Among consumers, seven in 10 can be classified as gamers. Half of U.S. gamers bought virtual items last year, and one-third of the 600 gamers surveyed overall for the study. The average spent was $64 in 2011. U.S. male gamers were almost twice as likely as their female counterparts to purchase these virtual goods.
Players typically bought virtual goods to be able to advance a level in a game, to have a better in-game experience or create an avatar. Among those who haven’t made purchases, it was because they don’t play games where virtual items are needed or add to the enjoyment of game play.
Nearly half (48%) of gamers that made purchases did so through games played on a console, such as Xbox Live or PlayStation, 42% directly within a game application and 40% from a pre-paid card from a retail store. Only 16% did so through an online store and 13% from a game publisher’s own site.
Among other findings, only 26% have bought virtual goods as gifts, suggesting a bigger opportunity in that area.
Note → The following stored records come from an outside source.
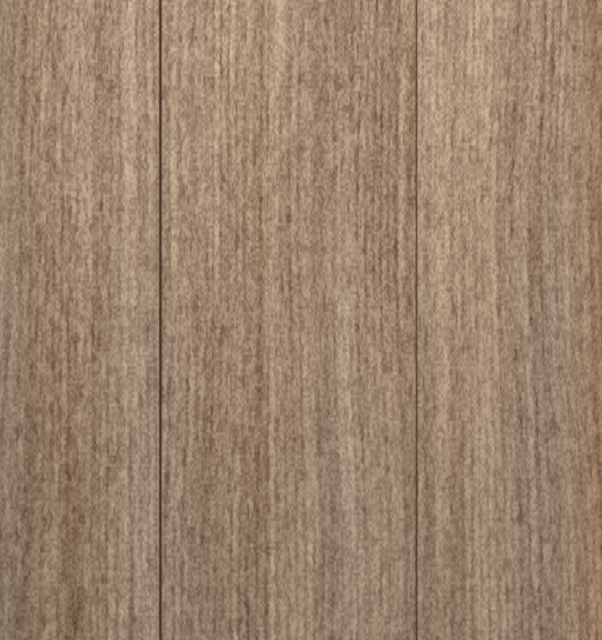
Give the GLSL for this texture, as a Shadertoy shader.

```glsl
// Brown wood planks with long vertical grain, fine pores and two dark seams

float hash(vec2 p) {
    vec3 q = fract(p.xyx * vec3(0.1031, 0.1030, 0.0973));
    q += dot(q, q.yzx + 33.33);
    return fract((q.x + q.y) * q.z);
}

float noise(vec2 p) {
    vec2 i = floor(p), f = fract(p);
    f = f * f * (3.0 - 2.0 * f);
    return mix(mix(hash(i), hash(i + vec2(1, 0)), f.x),
               mix(hash(i + vec2(0, 1)), hash(i + vec2(1, 1)), f.x), f.y);
}

// Value noise centred on zero
float grain(vec2 p, vec2 frequency) {
    return noise(p * frequency + 40.0) - 0.5;
}

float woodTone(vec2 p, float plankId) {
    p += vec2(3.7, 5.3) * plankId;

    // Slow bends of the fibres
    p.x += 0.030 * grain(p, vec2(2.5, 1.5)) + 0.006 * grain(p, vec2(8.0, 4.0));

    // Tiny sideways jitter roughens the line edges
    vec2 rough = p + vec2(0.0025 * grain(p, vec2(200.0, 170.0)), 0.0);

    float bands = grain(p, vec2(14.0, 0.6));
    float streaks = grain(rough, vec2(42.0, 0.9));

    // Growth lines at an uneven spacing, fading in and out along their length
    float phase = 450.0 * rough.x + 7.0 * grain(p, vec2(22.0, 0.8));
    float strength = 0.35 + 1.3 * noise(p * vec2(30.0, 3.0));
    float lines = (0.5 - pow(0.5 + 0.5 * sin(phase), 2.0)) * strength;

    float threads = grain(rough, vec2(120.0, 2.5));
    float fibres = grain(rough, vec2(220.0, 40.0));
    float speckle = grain(p, vec2(290.0, 210.0));

    // Short dark pores, denser in the dark bands
    float pores = smoothstep(0.15, 0.45, grain(rough, vec2(190.0, 60.0)) - 0.3 * bands);

    return 0.69 + 0.24 * bands + 0.22 * streaks + 0.15 * lines + 0.26 * threads
         + 0.30 * fibres + 0.40 * speckle - 0.20 * pores;
}

void mainImage(out vec4 fragColor, in vec2 fragCoord) {
    vec2 uv = fragCoord / iResolution.xy;
    vec2 p = fragCoord / iResolution.x;
    float pixel = 1.0 / iResolution.x;

    // Plank layout
    float plankWidth = 0.4254;
    float plank = (p.x + 0.159) / plankWidth;
    float plankId = floor(plank);
    float seamId = floor(plank + 0.5);
    float seamOffset = (plank - seamId) * plankWidth;
    float seamDistance = abs(seamOffset);

    // Wood colour, slightly greyer in some streaks
    float tone = woodTone(p, plankId);
    vec3 color = mix(vec3(0.39, 0.29, 0.22), vec3(0.71, 0.62, 0.53), tone);
    color += vec3(-0.008, 0.0, 0.016) * grain(p + plankId, vec2(16.0, 1.2));

    // Light from above the middle, warmer and dimmer toward the right
    vec2 toLight = (uv - vec2(0.48, 0.95)) * vec2(1.9, 1.4);
    color *= 0.91 + 0.09 * uv.y + 0.12 * exp(-dot(toLight, toLight));
    color *= mix(vec3(1.0), vec3(0.95, 0.90, 0.84), smoothstep(0.91, 1.02, uv.x));
    color *= 1.0 - 0.07 * smoothstep(0.10, 0.0, uv.x);

    // Seams: every second one is thinner and softer
    float thin = 1.0 - mod(seamId, 2.0);
    float halfWidth = mix(0.0020, 0.0014, thin);
    float line = 1.0 - smoothstep(halfWidth - pixel, halfWidth + pixel, seamDistance);
    color *= 1.0 - 0.12 * exp(-seamDistance / 0.004);
    color += 0.03 * exp(-pow((seamOffset - 0.006) / 0.003, 2.0));
    color = mix(color, vec3(0.23, 0.17, 0.13), line * mix(0.85, 0.60, thin));

    fragColor = vec4(clamp(color, 0.0, 1.0), 1.0);
}
```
Key factors affecting purchases included price, the genre of the game, friends’ recommendations, user reviews and if a game can be played with friends.
COMMENTARY: In a blog post dated August 4, 2011, I reported on a survey by PlaySpan that projected virtual goods sales would exceed $2 billion 2011.
That projection appears to be deadon. However, according to PlaySpan, casual and social network-based games were the two categories which saw average spending on virtual goods fall. Average spending on casual games fell from $40 to $25 over the same period, while average spending on social network games fell from $50 to $20. This does not bode well for social gamemaker Zynga which reported it generated $574 million from online games in 2010 when it filed its IPO. This will also affect Facebook, since it keeps 30% of all virtual goods sales.
The overall market for virtual goods in the US is headed towards $2.9 billion for 2012, according to the Inside Virtual Goods report. That’s up from $2.3 billion in 2011, and $1.6 billion in 2010.
Virtual goods on Facebook are continuing to comprise more than half of that, going from $835 million in 2010 to $1.2 billion in 2011 to $1.6 billion in 2012. The gains each year are around $400 million, which means growth is going from 50% down to around 35%. While the report doesn’t break out company-specific numbers publicly, Zynga’s pre-IPO filings indicate it made more than $300 million in Q3 2011. Assuming that number stays around the same, look for Zynga to continue to its historical dominance with about 75% of the Facebook virtual goods market.